According to Puttnam, "Those in the media set the tone and the context for much of our democratic discourse. Democracy, in order to work, requires that reasonable men and women take the time to understand and debate difficult, sometimes complex issues and they do so in an atmosphere which strives for the type of understanding that leads to, if not agreement, than at least a productive and workable compromise."
It's hard to foster a reasonable debate on complex issues when news is driven solely by what is trending on social media sites. News should give audiences information they didn't already know, and not just add fuel to whatever the rumor mill is turning out.
Take, for example, the story of the Crowell Elementary student injured by a pencil in his throat. When that story was first reported by a local website, it read more as one parent's outrage at an incident that happened at an elementary school. Instead of waiting for the police department and school district to release their investigative findings — and get a more complete story of the incident — this website inflamed the issue with multiple stories calling into question the safety of all students at Turlock Unified.
Are all Turlock students in danger of having pencils shoved in their throats? Probably not. More students are in danger of being hit by cars on their way to school than being injured by pencils. But which story is more sensational — 'Student stabbed in throat' or 'Safe routes to school priority for TUSD'?
This sensational versus ethical reporting is a real issue in news media. In a recent CNN "Reliable Sources" show, "Malaysia Air 370: facts vs. speculation," host Brian Stelter had a discussion with Frank Sesno, director of George Washington University's School of Media and Public Affairs and former CNN Washington anchor, about the ethics of reporting speculation about a breaking news event in the absence of facts.
A missing airplane carrying 227 passengers is definitely a breaking story that warrants news coverage, despite the few actual facts known.

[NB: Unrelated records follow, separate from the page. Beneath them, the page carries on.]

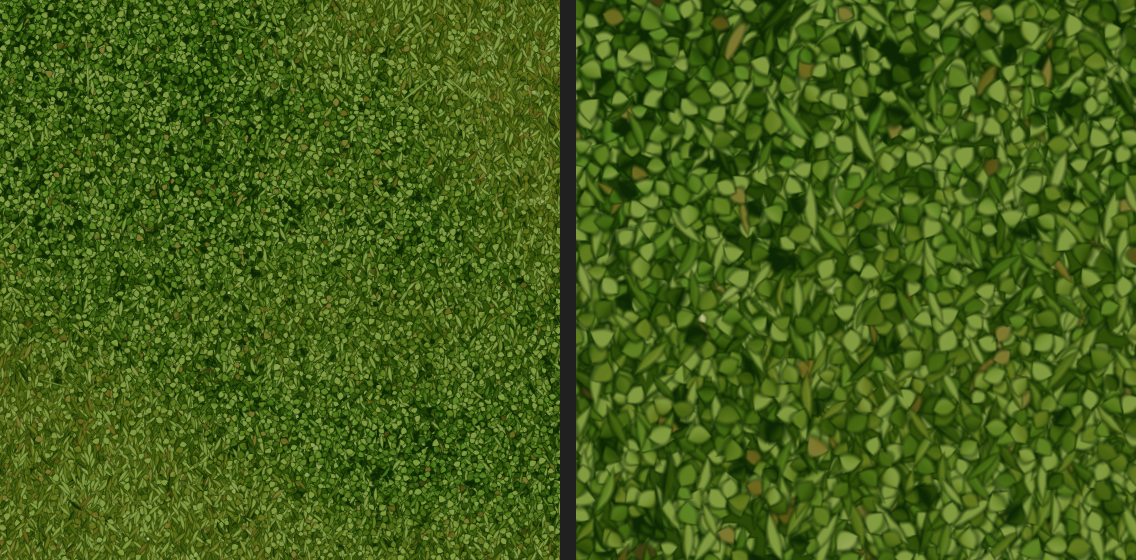
Left: the whole. Right: its middle third, enlarged.
A Shadertoy shader for this texture:

```glsl
// Draws a lawn: dark clover patches blending into dry, olive blades of grass.

const vec3 DEEP  = vec3(0.05, 0.15, 0.01);
const vec3 SHADE = vec3(0.17, 0.31, 0.025);
const vec3 GREEN = vec3(0.25, 0.42, 0.07);
const vec3 FRESH = vec3(0.36, 0.53, 0.14);
const vec3 OLIVE = vec3(0.41, 0.45, 0.10);
const vec3 PALE  = vec3(0.51, 0.61, 0.25);
const vec3 STRAW = vec3(0.74, 0.76, 0.52);
const vec3 RUST  = vec3(0.48, 0.35, 0.12);

// share: chance of growing on lush ground (x) and on dry ground (y)
struct Plant {
    float cells;
    vec2 halfSize;
    float tilt;
    vec2 share;
    float lift;
};

const Plant CLOVER = Plant(76.0, vec2(0.0051, 0.0066), 6.28, vec2(0.75, 0.20), 0.02);
const Plant BLADE  = Plant(52.0, vec2(0.0030, 0.0135), 1.90, vec2(0.35, 1.00), 0.02);
const Plant STALK  = Plant(9.0, vec2(0.0018, 0.0400), 5.00, vec2(0.08, 0.10), 0.35);
const Plant SPECK  = Plant(22.0, vec2(0.0030, 0.0038), 6.28, vec2(0.03, 0.04), 0.90);

vec4 hash4(vec2 p) {
    vec4 q = fract(p.xyxy * vec4(0.1031, 0.1030, 0.0973, 0.1099));
    q += dot(q, q.wzxy + 33.33);
    return fract((q.xxyz + q.yzzw) * q.zywx);
}

vec2 rotate(vec2 p, float angle) {
    float c = cos(angle), s = sin(angle);
    return vec2(c * p.x - s * p.y, s * p.x + c * p.y);
}

// Layered sines, roughly -1 to 1
float waves(vec2 p) {
    float sum = 0.0, weight = 0.5;
    for (int i = 0; i < 4; i++) {
        sum += weight * sin(p.x + 1.7 * sin(p.y)) * cos(p.y - 0.6 * p.x);
        p = rotate(p, 1.1) * 1.9 + 2.3;
        weight *= 0.6;
    }
    return sum;
}

// 0 on lush clover, 1 on dry grass
float dryness(vec2 uv) {
    float wobble = waves(uv * 9.0);
    float lowerLeft = smoothstep(0.68, 0.26, uv.y + 0.70 * uv.x + 0.09 * wobble);
    float upperRight = smoothstep(1.20, 1.85, uv.x + uv.y + 0.10 * wobble);
    vec2 fromBand = (uv - vec2(0.66, 0.42)) * vec2(2.2, 7.0);
    float band = 0.5 * exp(-dot(fromBand, fromBand));
    float foot = 0.6 * smoothstep(0.16, 0.0, uv.y + 0.05 * wobble);
    float patches = 0.10 + 0.20 * wobble;
    return clamp(max(max(lowerLeft, upperRight), max(band, foot)) + patches, 0.0, 1.0);
}

// Tone 0 to 1 runs from deep shade to pale tips; above 1 turns to straw
vec3 plantColor(float tone, float dry) {
    vec3 shade = mix(SHADE, vec3(0.21, 0.31, 0.03), dry);
    vec3 body = mix(GREEN, vec3(0.30, 0.39, 0.06), dry);
    vec3 lit = mix(FRESH, OLIVE, dry);
    vec3 color = mix(DEEP, shade, smoothstep(0.0, 0.18, tone));
    color = mix(color, body, smoothstep(0.18, 0.38, tone));
    color = mix(color, lit, smoothstep(0.38, 0.65, tone));
    color = mix(color, PALE, smoothstep(0.70, 0.96, tone));
    return mix(color, STRAW, smoothstep(1.15, 1.8, tone));
}

// Paints one randomly placed plant per grid cell over the ground
vec3 scatter(vec3 ground, vec2 uv, Plant plant, float seed) {
    vec2 home = floor(uv * plant.cells);
    for (int k = 0; k < 9; k++) {
        vec2 cell = home + vec2(k % 3 - 1, k / 3 - 1);
        vec4 place = hash4(cell + seed);
        vec4 look = hash4(cell + seed + 57.3);
        vec2 centre = (cell + place.xy) / plant.cells;
        float dry = dryness(centre);
        if (look.x > mix(plant.share.x, plant.share.y, dry)) continue;

        // Bent, pointed leaf
        vec2 size = plant.halfSize * mix(0.7, 1.1, look.y);
        vec2 q = rotate(uv - centre, (place.z - 0.5) * plant.tilt) / size;
        q.x += (look.z - 0.5) * 1.4 * (q.y * q.y - 0.4);
        float edge = abs(q.x) + q.y * q.y - 1.0;
        float soft = 0.0018 / size.x;
        float cover = 1.0 - smoothstep(-soft, soft, edge);
        float shadow = 1.0 - smoothstep(0.0, 0.85, edge);

        // Clumps, side light and a slightly darker rim
        float tone = plant.lift + mix(1.15, 0.98, dry) * place.w + 0.12 * q.x;
        tone += 0.22 * dry + 0.30 * waves(centre * 50.0);
        tone -= 0.10 * smoothstep(-0.6, 0.2, edge);
        float olive = clamp(dry + 0.6 * look.w - 0.28, 0.0, 1.0);
        vec3 color = plantColor(tone, olive);
        color = mix(color, RUST, 0.5 * step(0.985 - 0.05 * dry, look.w));
        ground = mix(ground, DEEP, shadow * mix(0.60, 0.40, dry));
        ground = mix(ground, color, cover);
    }
    return ground;
}

void mainImage(out vec4 fragColor, in vec2 fragCoord) {
    vec2 uv = fragCoord / iResolution.xy;
    float dry = dryness(uv);
    vec3 color = plantColor(mix(0.06, 0.30, dry), dry);
    for (int layer = 0; layer < 5; layer++) {
        float seed = 131.0 * float(layer + 1);
        color = scatter(color, uv, BLADE, seed);
        color = scatter(color, uv, CLOVER, seed + 17.0);
    }
    color = scatter(color, uv, STALK, 911.0);
    color = scatter(color, uv, SPECK, 977.0);
    fragColor = vec4(color, 1.0);
}
```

But informed speculation by public safety experts is a far cry from reporting what Joe Blow is posting about the 'hijacked airplane' on his Twitter account.
I think media, especially television networks, have gone too far down the social media rabbit hole when it comes to reporting the news.
In the words of Puttnam, "It has to be possible to balance freedom of expression with wider moral and social responsibilities."
While flipping through the TV channels last week, I caught a few minutes of "Real Time with Bill Maher." Maher just happened to be talking about this very topic. He said that the reason he reads newspapers is to find out what is going on in the world, whether he likes it or not. He said he doesn't really want to read about global warming or what's happening in the Ukraine, but those are things he should know.
I hate to say it, but news media is a little like broccoli. Many people would rather eat pizza and chips all day than a helping of broccoli, but green vegetables are good for us in the long run.